Write out, from the entries below, exactly the lines that run between the lines holding "0; padding: 0;" and "grid; grid-template-columns: 57px", inclusive, and stop there.

(Material for this exercise Opens)

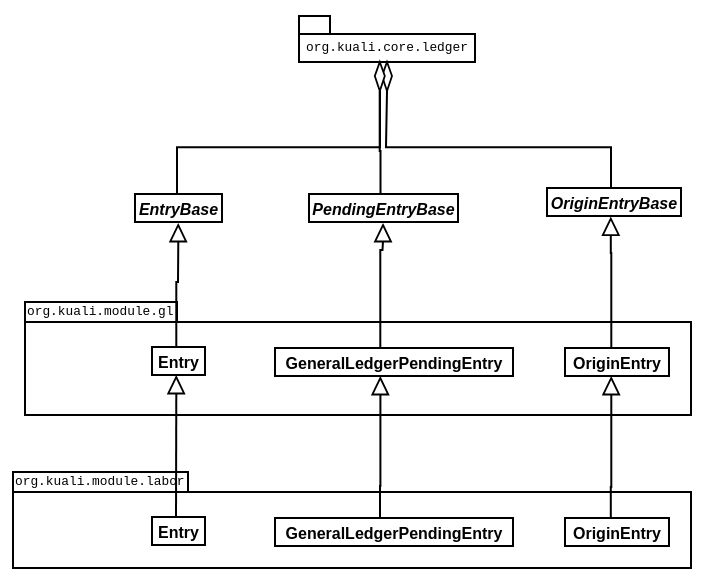
<!DOCTYPE html>
<html lang="en">
<head>
<meta charset="utf-8">
<title>Ledger entry class diagram</title>
<style>
:root { --ink: #000; --paper: #fff; }
* { box-sizing: border-box; }
html, body { margin: 0; }
body { width: 704px; height: 584px; overflow: hidden; background: var(--paper); color: var(--ink); }
.diagram { position: relative; width: 704px; height: 584px; overflow: hidden; }
.package-body, .package-tab, .class-node { position: absolute; border: 2px solid var(--ink); background: var(--paper); white-space: nowrap; }
.package-tab, .package-label { font: 12.85px/16px "Liberation Mono", monospace; }
.package-tab { display: flex; align-items: center; padding-left: 1px; }
.package-label { display: flex; align-items: center; justify-content: center; }
.class-node { display: flex; align-items: center; justify-content: center; height: 30px; padding-top: 4px; font: bold 16px/18px "Liberation Sans", Arial, sans-serif; }
.abstract { font-style: italic; }
.connectors { position: absolute; left: 0; top: 0; fill: none; stroke: var(--ink); stroke-width: 2; }
.head { fill: var(--paper); stroke-width: 1.8; }

.core-tab { left: 298px; top: 15px; width: 33px; height: 20px; }
.core-body { left: 298px; top: 33px; width: 178px; height: 30px; }
.gl-tab { left: 24px; top: 301px; width: 154px; height: 22px; }
.gl-body { left: 24px; top: 321px; width: 668px; height: 95px; }
.labor-tab { left: 12px; top: 471px; width: 177px; height: 22px; }
.labor-body { left: 12px; top: 491px; width: 680px; height: 78px; }

.entry-base { left: 134px; top: 193px; width: 89px; }
.pending-base { left: 308px; top: 193px; width: 151px; }
.origin-base { left: 546px; top: 187px; width: 136px; }
.entry { left: 151px; width: 55px; }
.pending { left: 274px; width: 240px; }
.origin { left: 564px; width: 106px; }
.gl-class { top: 347px; }
.entry.gl-class { top: 346px; }
.labor-class { top: 517px; }
.entry.labor-class { top: 516px; }
</style>
</head>
<body>
<main class="diagram">
  <div class="package-tab core-tab"></div>
  <div class="package-body package-label core-body">org.kuali.core.ledger</div>
  <div class="package-tab gl-tab">org.kuali.module.gl</div>
  <div class="package-body gl-body"></div>
  <div class="package-tab labor-tab">org.kuali.module.labor</div>
  <div class="package-body labor-body"></div>

  <svg class="connectors" width="704" height="584" viewBox="0 0 704 584" aria-hidden="true">
    <defs>
      <polygon id="inherit" class="head" points="0,0 8,16.5 -8,16.5"/>
      <polygon id="aggregate" class="head" points="0,0 5,14 0,29 -5,14"/>
    </defs>
    <g class="aggregation">
      <polyline points="611,188 611,147.3 386,147.3 387,91"/>
      <polyline points="177,194 177,147.3 380,147.3 380,91"/>
      <polyline points="380.5,194 380.5,151 379.7,151 379.7,91"/>
      <use href="#aggregate" x="387" y="62"/>
      <use href="#aggregate" x="379.8" y="62"/>
    </g>
    <g class="inheritance">
      <polyline points="176.3,347 176.3,282 178,282 178.3,241"/>
      <polyline points="380.3,348 380.3,250 382.5,250 383,241"/>
      <polyline points="611.3,348 611.3,253 610.8,253 610.8,235"/>
      <polyline points="176,517 176.3,393"/>
      <polyline points="380,518 380,486 380.4,486 380.4,394"/>
      <polyline points="610.8,518 610.8,487 611.3,487 611.3,394"/>
      <use href="#inherit" x="178.2" y="225"/>
      <use href="#inherit" x="383" y="225"/>
      <use href="#inherit" x="610.8" y="218.6"/>
      <use href="#inherit" x="176.2" y="377"/>
      <use href="#inherit" x="380.3" y="378"/>
      <use href="#inherit" x="611.2" y="378"/>
    </g>
  </svg>

  <div class="class-node abstract entry-base">EntryBase</div>
  <div class="class-node abstract pending-base">PendingEntryBase</div>
  <div class="class-node abstract origin-base">OriginEntryBase</div>

  <div class="class-node entry gl-class">Entry</div>
  <div class="class-node pending gl-class">GeneralLedgerPendingEntry</div>
  <div class="class-node origin gl-class">OriginEntry</div>

  <div class="class-node entry labor-class">Entry</div>
  <div class="class-node pending labor-class">GeneralLedgerPendingEntry</div>
  <div class="class-node origin labor-class">OriginEntry</div>
</main>
</body>
</html>
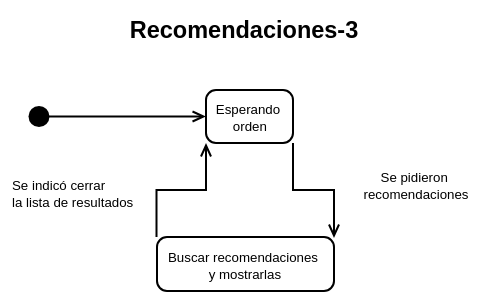
<!DOCTYPE html>
<html lang="es">
<head>
<meta charset="utf-8">
<title>Recomendaciones-3</title>
<style>
:root { --ink: #000; --paper: #fff; }
* { box-sizing: border-box; margin: 0; }
html, body { width: 484px; height: 304px; overflow: hidden; background: var(--paper); }
.diagram {
  position: relative; width: 484px; height: 304px; overflow: hidden;
  color: var(--ink); font: 13.3px/17px "Liberation Sans", Arial, sans-serif;
}
.title {
  position: absolute; left: 0; top: 16px; width: 488px;
  font-size: 23.5px; line-height: 28px; font-weight: 700; text-align: center; white-space: nowrap;
}
.connectors { position: absolute; inset: 0; fill: none; stroke: var(--ink); stroke-width: 2; }
.connectors .start { fill: var(--ink); stroke: none; }
.state {
  position: absolute; display: flex; align-items: center; justify-content: center;
  border: 2px solid var(--ink); border-radius: 11px; background: var(--paper);
  text-align: center; white-space: nowrap;
}
.waiting { left: 205px; top: 89px; width: 89px; height: 55px; padding: 3px 3px 0 0; }
.searching { left: 155.5px; top: 236px; width: 179px; height: 56px; padding: 3px 4px 0 0; }
.transition { position: absolute; white-space: nowrap; }
.closed { left: 12px; top: 177px; }
.requested { left: 356px; top: 170px; width: 120px; text-align: center; line-height: 16.5px; }
</style>
</head>
<body>
<main class="diagram">
  <h1 class="title">Recomendaciones-3</h1>
  <svg class="connectors" width="484" height="304" viewBox="0 0 484 304" aria-hidden="true">
    <defs>
      <path id="arrowhead" d="M-5 11 L0 0 L5 11"/>
    </defs>
    <circle class="start" cx="39" cy="116.5" r="10.5"/>
    <path d="M49 116.5H203"/>
    <use href="#arrowhead" transform="translate(203.5 116.5) rotate(90)"/>
    <path d="M156.5 237V190H206V146"/>
    <use href="#arrowhead" transform="translate(206 145.5)"/>
    <path d="M293 143V190H334V235"/>
    <use href="#arrowhead" transform="translate(334 235.5) rotate(180)"/>
  </svg>
  <div class="state waiting"><p>Esperando<br>&nbsp;orden</p></div>
  <div class="state searching"><p>Buscar recomendaciones<br>&nbsp;y mostrarlas</p></div>
  <p class="transition closed">Se indicó cerrar<br>la lista de resultados</p>
  <p class="transition requested">Se pidieron&nbsp;<br>recomendaciones</p>
</main>
</body>
</html>
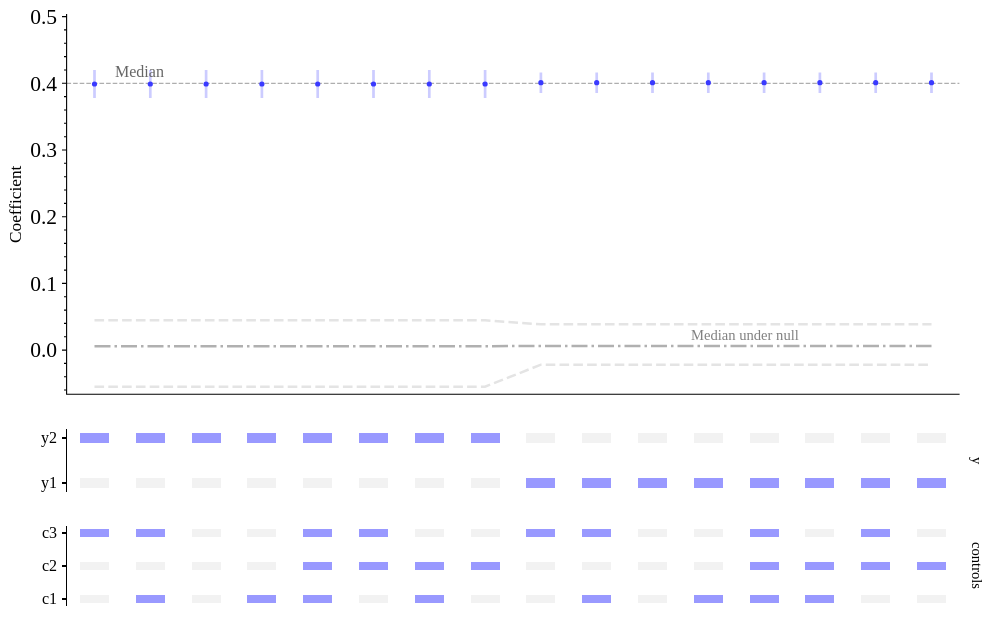
<!DOCTYPE html>
<html lang="en">
<head>
<meta charset="utf-8">
<title>Specification curve</title>
<style>
:root { --ink: #000; --on: #9999ff; --off: #f2f2f2; --point: #3a3aff; --interval: #ccccff; --median: #9a9a9a; --null: #b0b0b0; --null-band: #e4e4e4; --note: #666; --note-null: #808080; }
* { box-sizing: border-box; margin: 0; padding: 0; }
html, body { width: 993px; height: 618px; overflow: hidden; background: #fff; }
.figure { position: relative; width: 993px; height: 618px; overflow: hidden; color: var(--ink); font-family: "Liberation Serif", "Times New Roman", serif; }
.plot { position: absolute; inset: 0; }
.scale { position: absolute; left: 0; top: -17px; width: 57px; display: flex; flex-direction: column; text-align: right; list-style: none; font-size: 21.5px; }
.scale li { height: 66.7px; line-height: 68px; }
.axis-title { position: absolute; left: 5px; top: 154px; width: 22px; height: 100px; line-height: 22px; text-align: center; writing-mode: vertical-rl; transform: rotate(180deg); font-size: 17.3px; }
.note { position: absolute; line-height: 18px; white-space: nowrap; }
.note-median { left: 115px; top: 63px; font-size: 16px; color: var(--note); }
.note-null { left: 691px; top: 326px; font-size: 14.6px; color: var(--note-null); }
.panel { position: absolute; left: 0; width: 993px; display: flex; flex-direction: column; justify-content: space-between; }
.panel::before { content: ""; position: absolute; left: 66px; top: 0; bottom: 0; width: 1.2px; background: var(--ink); }
.panel-y { top: 429px; height: 63px; --row: 18px; --bar: 10px; }
.panel-controls { top: 526px; height: 80px; --row: 14px; --bar: 8px; }
.row { display: grid; grid-template-columns: 57px 9.6px repeat(16, 55.8px); align-items: center; justify-items: center; height: var(--row); }
.row b { justify-self: end; font-weight: 400; font-size: 16px; line-height: var(--row); }
.row u { justify-self: end; width: 5px; height: 1.2px; background: var(--ink); }
.row i { width: 29px; height: var(--bar); background: var(--off); }
.row i.on { background: var(--on); }
.panel h2 { position: absolute; left: 968px; top: 0; width: 18px; height: 100%; line-height: 18px; display: flex; justify-content: center; writing-mode: vertical-rl; font-weight: 400; font-size: 14.6px; }
</style>
</head>
<body>
<main class="figure">
  <svg class="plot" width="993" height="618" viewBox="0 0 993 618" fill="none" role="img" aria-label="Coefficient estimates with intervals and null distribution">
    <defs>
      <g id="wide"><path d="M0 70V98" stroke="var(--interval)" stroke-width="2.7"/><circle cy="84" r="2.6" fill="var(--point)"/></g>
      <g id="narrow"><path d="M0 72.5V93" stroke="var(--interval)" stroke-width="2.7"/><circle cy="82.7" r="2.6" fill="var(--point)"/></g>
      <path id="minor" d="M64 13.3h2.5M64 26.7h2.5M64 40h2.5M64 53.4h2.5"/>
    </defs>
    <g stroke="var(--null-band)" stroke-width="2.5" stroke-dasharray="9.6 4.2">
      <path d="M94.5 320.3H485L540.9 324.3H931.5"/>
      <path d="M94.5 386.7H485L540.9 364.7H931.5"/>
    </g>
    <path d="M94.5 346.2H485L540.9 345.9H931.5" stroke="var(--null)" stroke-width="2.5" stroke-dasharray="16 4 2.5 4"/>
    <path d="M66.5 83.3H959.4" stroke="var(--median)" stroke-width="1" stroke-dasharray="4.6 2"/>
    <g>
      <use href="#wide" x="94.5"/><use href="#wide" x="150.3"/><use href="#wide" x="206.1"/><use href="#wide" x="261.9"/>
      <use href="#wide" x="317.7"/><use href="#wide" x="373.5"/><use href="#wide" x="429.3"/><use href="#wide" x="485.1"/>
      <use href="#narrow" x="540.9"/><use href="#narrow" x="596.7"/><use href="#narrow" x="652.5"/><use href="#narrow" x="708.3"/>
      <use href="#narrow" x="764.1"/><use href="#narrow" x="819.9"/><use href="#narrow" x="875.7"/><use href="#narrow" x="931.5"/>
    </g>
    <g stroke="var(--ink)" stroke-width="1.1">
      <path d="M66.6 14V394.3H959.6"/>
      <path d="M62 16.6h4.5M62 83.3h4.5M62 150h4.5M62 216.7h4.5M62 283.4h4.5M62 350.1h4.5M64 363.4h2.5M64 376.7h2.5M64 390h2.5"/>
      <use href="#minor" y="16.6"/><use href="#minor" y="83.3"/><use href="#minor" y="150"/><use href="#minor" y="216.7"/><use href="#minor" y="283.4"/>
    </g>
  </svg>
  <ul class="scale"><li>0.5</li><li>0.4</li><li>0.3</li><li>0.2</li><li>0.1</li><li>0.0</li></ul>
  <p class="axis-title">Coefficient</p>
  <p class="note note-median">Median</p>
  <p class="note note-null">Median under null</p>

  <section class="panel panel-y">
    <div class="row"><b>y2</b><u></u><i class="on"></i><i class="on"></i><i class="on"></i><i class="on"></i><i class="on"></i><i class="on"></i><i class="on"></i><i class="on"></i><i></i><i></i><i></i><i></i><i></i><i></i><i></i><i></i></div>
    <div class="row"><b>y1</b><u></u><i></i><i></i><i></i><i></i><i></i><i></i><i></i><i></i><i class="on"></i><i class="on"></i><i class="on"></i><i class="on"></i><i class="on"></i><i class="on"></i><i class="on"></i><i class="on"></i></div>
    <h2>y</h2>
  </section>

  <section class="panel panel-controls">
    <div class="row"><b>c3</b><u></u><i class="on"></i><i class="on"></i><i></i><i></i><i class="on"></i><i class="on"></i><i></i><i></i><i class="on"></i><i class="on"></i><i></i><i></i><i class="on"></i><i></i><i class="on"></i><i></i></div>
    <div class="row"><b>c2</b><u></u><i></i><i></i><i></i><i></i><i class="on"></i><i class="on"></i><i class="on"></i><i class="on"></i><i></i><i></i><i></i><i></i><i class="on"></i><i class="on"></i><i class="on"></i><i class="on"></i></div>
    <div class="row"><b>c1</b><u></u><i></i><i class="on"></i><i></i><i class="on"></i><i class="on"></i><i></i><i class="on"></i><i></i><i></i><i class="on"></i><i></i><i class="on"></i><i class="on"></i><i class="on"></i><i></i><i></i></div>
    <h2>controls</h2>
  </section>
</main>
</body>
</html>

(Material for this exercise Closes)

Reply:
* { box-sizing: border-box; margin: 0; padding: 0; }
html, body { width: 993px; height: 618px; overflow: hidden; background: #fff; }
.figure { position: relative; width: 993px; height: 618px; overflow: hidden; color: var(--ink); font-family: "Liberation Serif", "Times New Roman", serif; }
.plot { position: absolute; inset: 0; }
.scale { position: absolute; left: 0; top: -17px; width: 57px; display: flex; flex-direction: column; text-align: right; list-style: none; font-size: 21.5px; }
.scale li { height: 66.7px; line-height: 68px; }
.axis-title { position: absolute; left: 5px; top: 154px; width: 22px; height: 100px; line-height: 22px; text-align: center; writing-mode: vertical-rl; transform: rotate(180deg); font-size: 17.3px; }
.note { position: absolute; line-height: 18px; white-space: nowrap; }
.note-median { left: 115px; top: 63px; font-size: 16px; color: var(--note); }
.note-null { left: 691px; top: 326px; font-size: 14.6px; color: var(--note-null); }
.panel { position: absolute; left: 0; width: 993px; display: flex; flex-direction: column; justify-content: space-between; }
.panel::before { content: ""; position: absolute; left: 66px; top: 0; bottom: 0; width: 1.2px; background: var(--ink); }
.panel-y { top: 429px; height: 63px; --row: 18px; --bar: 10px; }
.panel-controls { top: 526px; height: 80px; --row: 14px; --bar: 8px; }
.row { display: grid; grid-template-columns: 57px 9.6px repeat(16, 55.8px); align-items: center; justify-items: center; height: var(--row); }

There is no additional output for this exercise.